About the Town/History
The Town of Strasburg is located in north-central Shenandoah County at the northern end of the Shenandoah Valley. It is the largest of the six communities in Shenandoah County and is part of the Davis Magisterial District. The town lies on the North Fork of the Shenandoah River in a small basin formed by the river as it loops through the Valley with one of its major loops creating a peninsula just south of town known as Sandy Hook. Geographically the town is generally surrounded by natural barriers with the Shenandoah River and Three Top Mountain lying to the south and east, and historic Cedar Creek and Little North Mountain lying to the north and west.
The town's early growth and settlement was primarily due to its location at the crossroads of major routes of travel and this is still true today. U.S. Route 11 and State Route 55 intersect in the center of town and Interstate 81 is located approximately one and one-half (1 1/2) miles to the west and north of the downtown with two interchanges serving the town. Interstate 66 joins Interstate 81 about four miles north of town and provides direct access to the Washington, D.C. Metropolitan area. The town is located ten miles west of Front Royal, 81 miles west of Washington, D.C., 18 miles south of Winchester, and 15 miles east of the West Virginia State Line.
The Town of Strasburg was charted in 1761 and incorporated in 1922. It is well known for its pottery, antiques, Civil War history, and breathtaking views. The pottery industry began circa 1761 with at least seventeen potters producing earthen and stoneware commercially. The Strasburg Museum building was constructed in 1891 for use as a steam pottery until circa 1909 when the last pottery was closed. In 1913, the Southern Railroad Company purchased the building and it served as a freight and passenger depot until the 1960s. It later became a museum and opened to the public as a National Historic Landmark in 1970. Displays include a large collection of original Strasburg Pottery, antiques, Civil War articles, Native American artifacts, farm tools, a red caboose, and a working model railroad depicting Strasburg and the Southern Railway in the 1930s.
Strasburg was an important part of the Valley Campaign in the early part of the Civil War and Stonewall Jackson knew its streets and often used its hostelry. It was he who made Strasburg "the fountainhead of Rail Traffic for the South", when he captured enemy engines in Martinsburg, West Virginia and pulled them by horsepower across roads to return them to the rails in Strasburg. From there they were sent south for the Confederate cause. During the closing phases of the war Strasburg was again in the midst of the action. It is between Cedar Creek Battlefield on the north and Fisher's Hill Battlefield of the south, both accessible to the public with interpretive material.

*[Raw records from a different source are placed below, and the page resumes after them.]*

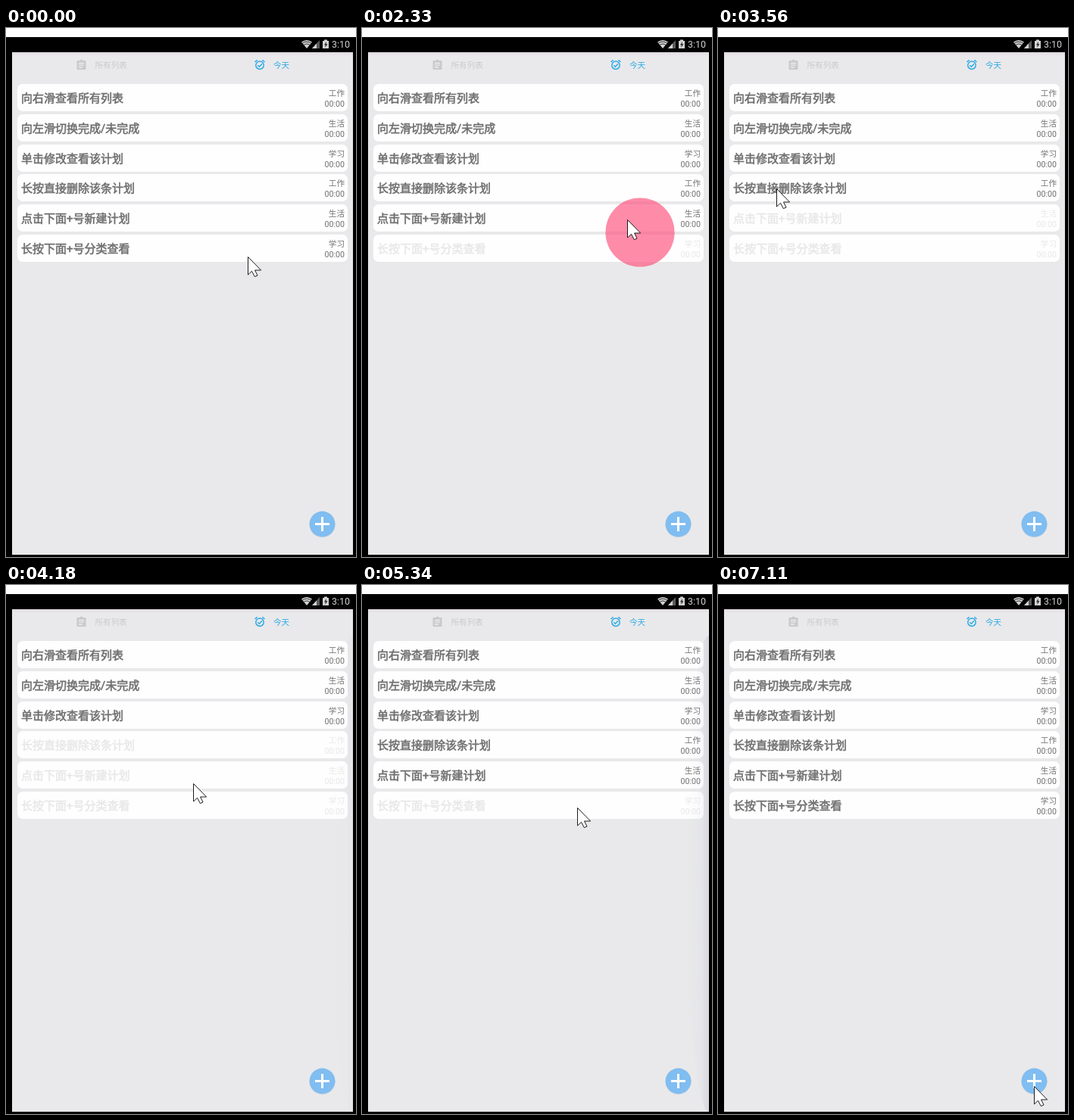
An HTML page that plays this animation: 462x699 px, repeating every 8 s.

```html
<!DOCTYPE html>
<html lang="zh">
<head>
<meta charset="utf-8">
<style>
  html, body { margin: 0; width: 100%; height: 100%; overflow: hidden; background: #000; }
  svg { display: block; font-family: Roboto, "Noto Sans CJK SC", "Noto Sans CJK", sans-serif; }
  .title { font-size: 15px; stroke: currentColor; stroke-width: .6; }
  .small { font-size: 10.6px; }
  .end { text-anchor: end; }
  .line { fill: none; stroke-width: 1.5; }
  .words { fill: currentColor; }
</style>
</head>
<body>
<svg width="462" height="699" viewBox="0 0 462 699">
  <defs>
    <linearGradient id="edge" gradientUnits="userSpaceOnUse" x1="428" x2="458" y1="0" y2="0">
      <stop stop-color="#a4abc0" stop-opacity="0"/>
      <stop offset=".65" stop-color="#a4abc0" stop-opacity=".12"/>
      <stop offset="1" stop-color="#8f98b0" stop-opacity=".45"/>
    </linearGradient>
    <linearGradient id="shade" x2="0" y2="1">
      <stop stop-color="#e2dae1"/>
      <stop offset="1" stop-color="#e9e9eb"/>
    </linearGradient>
  </defs>
  <rect width="462" height="12" fill="#fefefe"/>
  <rect x="8" y="32" width="450" height="664" fill="#e9e9eb"/>
  <rect x="8" y="32" width="450" height="5" fill="url(#shade)"/>

  <!-- status bar -->
  <g fill="#d2d2d2">
    <path d="M390 18.6Q397 13.2 404 18.6L397 27Z"/>
    <path d="M391 20.3Q397 15.8 403 20.3M393 22.6Q397 19.4 401 22.6" fill="none" stroke="#333"/>
    <path d="M404 27L414 16V27Z" fill="#5c5c5c"/>
    <path d="M404 27L410 20.4V27Z"/>
    <path d="M418 17H420V15.5H424V17H426V27H418Z"/>
    <path d="M423 18L420 22.5H422L421 26L424.5 21.3H422.5Z" fill="#222"/>
    <text x="454" y="26" class="end" font-size="12.4">3:10</text>
  </g>

  <!-- tabs -->
  <g fill="#cacacd">
    <path d="M94.5 43H97.5Q99.5 40.2 101.5 43H104.5Q105.5 43 105.5 44V54Q105.5 55 104.5 55H94.5Q93.5 55 93.5 54V44Q93.5 43 94.5 43Z"/>
    <path d="M96 46.5H103M96 49.2H103M96 52H101" stroke="#ececee" stroke-width="1.3"/>
    <text x="117.5" y="52.7" class="small">所有列表</text>
  </g>
  <g fill="#2eaae6" stroke="#2eaae6">
    <circle cx="335" cy="49.2" r="5.2" class="line"/>
    <path d="M332.3 49.2L334.4 51.2L338 47.3M328.5 45L331.6 42.4M341.5 45L338.4 42.4" class="line"/>
    <text x="353" y="52.7" class="small" stroke="none">今天</text>
  </g>

  <g id="rows"></g>
  <ellipse id="glow" cx="458" cy="381.5" rx="30" ry="314.5" fill="url(#edge)"/>
  <path d="M458 31H462V699H458Z"/>

  <!-- add button -->
  <circle cx="417.5" cy="656" r="17.2" fill="#d3d7dc"/>
  <circle cx="417.5" cy="655.5" r="16.9" fill="#80bdf1"/>
  <path d="M408 655.5H427M417.5 646V665" stroke="#fff" stroke-width="3"/>

  <g id="pointer">
    <circle id="press" cx="17" cy="17" r="45.6" fill="#ff4070" fill-opacity=".6"/>
    <path d="M.5 .5V24L5.5 19.3L9.3 26.6L13 25L9.5 18H17.6Z" fill="#fff" stroke="#1c1c1c"/>
  </g>
</svg>
<script>
const LOOP = 8000, STEP = 77.3;     // the screen refreshes once per step
const ROW_TOP = 74, PITCH = 39.75;
const PRESS_X = 350, SWIPE_STEPS = 3, SPEED = 25;
const titles = ['向右滑查看所有列表', '向左滑切换完成/未完成', '单击修改查看该计划',
                '长按直接删除该条计划', '点击下面+号新建计划', '长按下面+号分类查看'];
const kinds = ['工作', '生活', '学习'];

// each swipe runs left from PRESS_X and ends at [step, x, y]
const swipes = [[4, 240, 291], [22, 130, 253], [35, 77, 212],
                [43, 247, 262], [53, 250, 212], [58, 284, 294]];
const toggles = swipes.map(([step, , y]) => ({ step: step + 1, row: Math.floor((y - ROW_TOP) / PITCH) }));
const path = [
  { step: -2, x: 319, y: 302 },
  { step: -1, x: 335, y: 300 },
  ...swipes.flatMap(([step, x, y]) => [{ step: step - SWIPE_STEPS, x: PRESS_X, y, down: true }, { step, x, y }]),
  { step: 75, x: 416, y: 661, down: true },
  { step: 76, x: 417, y: 662 }
];
const $ = id => document.getElementById(id);

$('rows').innerHTML = titles.map((title, i) => `
  <g transform="translate(0 ${Math.round(ROW_TOP + PITCH * i)})">
    <rect x="15" width="436" height="36" rx="7" fill="#fefefe"/>
    <g class="words">
      <text x="20" y="24" class="title">${title}</text>
      <text x="447" y="15.5" class="small end">${kinds[i % 3]}</text>
      <text x="447" y="29.8" class="small end">00:00</text>
    </g>
  </g>`).join('');
const words = document.querySelectorAll('.words');

function stepAt(t) {
  if (t < 70) return -2;
  if (t < 870) return -1;
  if (t >= 7110) return 76;
  return Math.min(75, Math.floor((t - 850) / STEP));
}

// Swipes are linear; moves between them slow down and then wait for the next press.
function pointerAt(step) {
  const a = path.findLast(p => p.step <= step);
  const b = path.find(p => p.step > step) || a;
  const gap = b.step - a.step || 1;
  const travel = Math.min(gap, Math.hypot(b.x - a.x, b.y - a.y) / SPEED);
  const f = a.down ? (step - a.step) / gap : 1 - (1 - Math.min(1, (step - a.step) / travel || 0)) ** 2;
  return { x: a.x + (b.x - a.x) * f, y: a.y + (b.y - a.y) * f, down: a.down };
}

function draw(now) {
  const step = stepAt(now % LOOP);
  const { x, y, down } = pointerAt(step);
  $('pointer').setAttribute('transform', `translate(${Math.round(x)} ${Math.round(y)})`);
  $('press').setAttribute('visibility', down ? 'visible' : 'hidden');

  const past = toggles.filter(t => t.step <= step);
  words.forEach((row, i) => {
    const done = past.filter(t => t.row === i).length % 2;
    row.style.color = done ? '#e8e8e8' : '#707070';
  });
  const since = past.length ? step - past[past.length - 1].step : Infinity;
  $('glow').setAttribute('opacity', Math.max(0, 1 - since / 8));
  requestAnimationFrame(draw);
}
requestAnimationFrame(draw);
</script>
</body>
</html>
```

It is in the heart of the counties burned by Sheridan to eliminate the productivity of this "breadbasket of the Confederacy".
Strasburg is nestled in the valley of the Shenandoah River with vistas of Massanutten Mountain and the Allegheny foothills.